What you should do:
For the material below, return exactly the lines starting at the one holding "--ink: #000;" and ending at the one holding "264px; overflow: hidden;", counting both as part of the range.

Extracted entries below:

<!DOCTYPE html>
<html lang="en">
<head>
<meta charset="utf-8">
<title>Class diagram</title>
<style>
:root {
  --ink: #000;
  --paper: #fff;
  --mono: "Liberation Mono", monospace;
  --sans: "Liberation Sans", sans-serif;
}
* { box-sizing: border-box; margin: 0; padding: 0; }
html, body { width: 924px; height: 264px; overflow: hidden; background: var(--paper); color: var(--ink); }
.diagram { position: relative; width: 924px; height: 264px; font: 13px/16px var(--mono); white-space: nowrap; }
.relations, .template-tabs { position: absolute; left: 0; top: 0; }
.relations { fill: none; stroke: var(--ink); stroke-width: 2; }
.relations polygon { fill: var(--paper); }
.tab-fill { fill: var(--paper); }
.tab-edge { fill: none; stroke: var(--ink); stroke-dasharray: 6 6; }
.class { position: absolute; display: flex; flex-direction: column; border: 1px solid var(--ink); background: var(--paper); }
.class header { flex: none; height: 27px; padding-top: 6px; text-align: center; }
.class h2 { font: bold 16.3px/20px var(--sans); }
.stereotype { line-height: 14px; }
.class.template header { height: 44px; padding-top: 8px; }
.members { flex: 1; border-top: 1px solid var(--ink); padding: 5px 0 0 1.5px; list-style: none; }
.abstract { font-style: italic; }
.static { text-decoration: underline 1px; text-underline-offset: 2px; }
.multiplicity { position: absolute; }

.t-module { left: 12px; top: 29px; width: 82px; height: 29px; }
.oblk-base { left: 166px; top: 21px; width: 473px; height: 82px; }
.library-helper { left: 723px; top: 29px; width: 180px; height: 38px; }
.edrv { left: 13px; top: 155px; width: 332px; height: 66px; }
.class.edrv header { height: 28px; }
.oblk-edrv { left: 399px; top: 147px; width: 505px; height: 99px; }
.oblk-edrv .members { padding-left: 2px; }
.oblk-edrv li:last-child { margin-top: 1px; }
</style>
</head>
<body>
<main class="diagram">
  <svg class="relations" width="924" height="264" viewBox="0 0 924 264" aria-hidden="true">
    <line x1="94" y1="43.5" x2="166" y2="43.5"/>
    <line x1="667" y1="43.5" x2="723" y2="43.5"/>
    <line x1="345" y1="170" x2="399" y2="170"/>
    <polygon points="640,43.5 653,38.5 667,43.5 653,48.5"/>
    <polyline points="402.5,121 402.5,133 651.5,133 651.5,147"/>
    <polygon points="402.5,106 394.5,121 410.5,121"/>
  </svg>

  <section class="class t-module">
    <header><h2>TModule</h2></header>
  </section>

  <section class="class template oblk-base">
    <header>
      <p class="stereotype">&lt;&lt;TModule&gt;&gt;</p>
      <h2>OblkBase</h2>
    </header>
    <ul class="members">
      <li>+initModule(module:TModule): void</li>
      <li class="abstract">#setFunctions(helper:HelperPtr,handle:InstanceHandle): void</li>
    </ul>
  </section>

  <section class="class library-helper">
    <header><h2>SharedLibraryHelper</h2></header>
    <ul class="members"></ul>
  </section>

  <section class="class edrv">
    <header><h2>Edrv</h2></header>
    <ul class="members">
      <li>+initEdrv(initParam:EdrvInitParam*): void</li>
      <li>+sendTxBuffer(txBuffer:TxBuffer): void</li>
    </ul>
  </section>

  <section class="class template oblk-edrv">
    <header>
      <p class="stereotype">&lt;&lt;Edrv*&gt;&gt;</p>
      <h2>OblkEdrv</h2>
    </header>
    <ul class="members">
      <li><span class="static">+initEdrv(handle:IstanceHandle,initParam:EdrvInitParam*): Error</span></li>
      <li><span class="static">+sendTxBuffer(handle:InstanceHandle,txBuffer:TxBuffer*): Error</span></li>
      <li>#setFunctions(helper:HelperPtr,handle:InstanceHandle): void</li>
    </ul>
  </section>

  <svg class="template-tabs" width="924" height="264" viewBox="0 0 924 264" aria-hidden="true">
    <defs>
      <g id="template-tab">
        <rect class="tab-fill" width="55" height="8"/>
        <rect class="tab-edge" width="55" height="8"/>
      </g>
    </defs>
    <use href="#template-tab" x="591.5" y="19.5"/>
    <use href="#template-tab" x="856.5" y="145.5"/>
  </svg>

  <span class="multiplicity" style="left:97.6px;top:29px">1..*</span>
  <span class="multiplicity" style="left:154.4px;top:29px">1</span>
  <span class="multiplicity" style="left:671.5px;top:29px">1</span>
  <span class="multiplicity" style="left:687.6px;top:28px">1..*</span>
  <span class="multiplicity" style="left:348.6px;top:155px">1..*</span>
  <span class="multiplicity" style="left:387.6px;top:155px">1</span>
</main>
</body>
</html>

End of Extracted entries.

Written answer:
  --ink: #000;
  --paper: #fff;
  --mono: "Liberation Mono", monospace;
  --sans: "Liberation Sans", sans-serif;
}
* { box-sizing: border-box; margin: 0; padding: 0; }
html, body { width: 924px; height: 264px; overflow: hidden; background: var(--paper); color: var(--ink); }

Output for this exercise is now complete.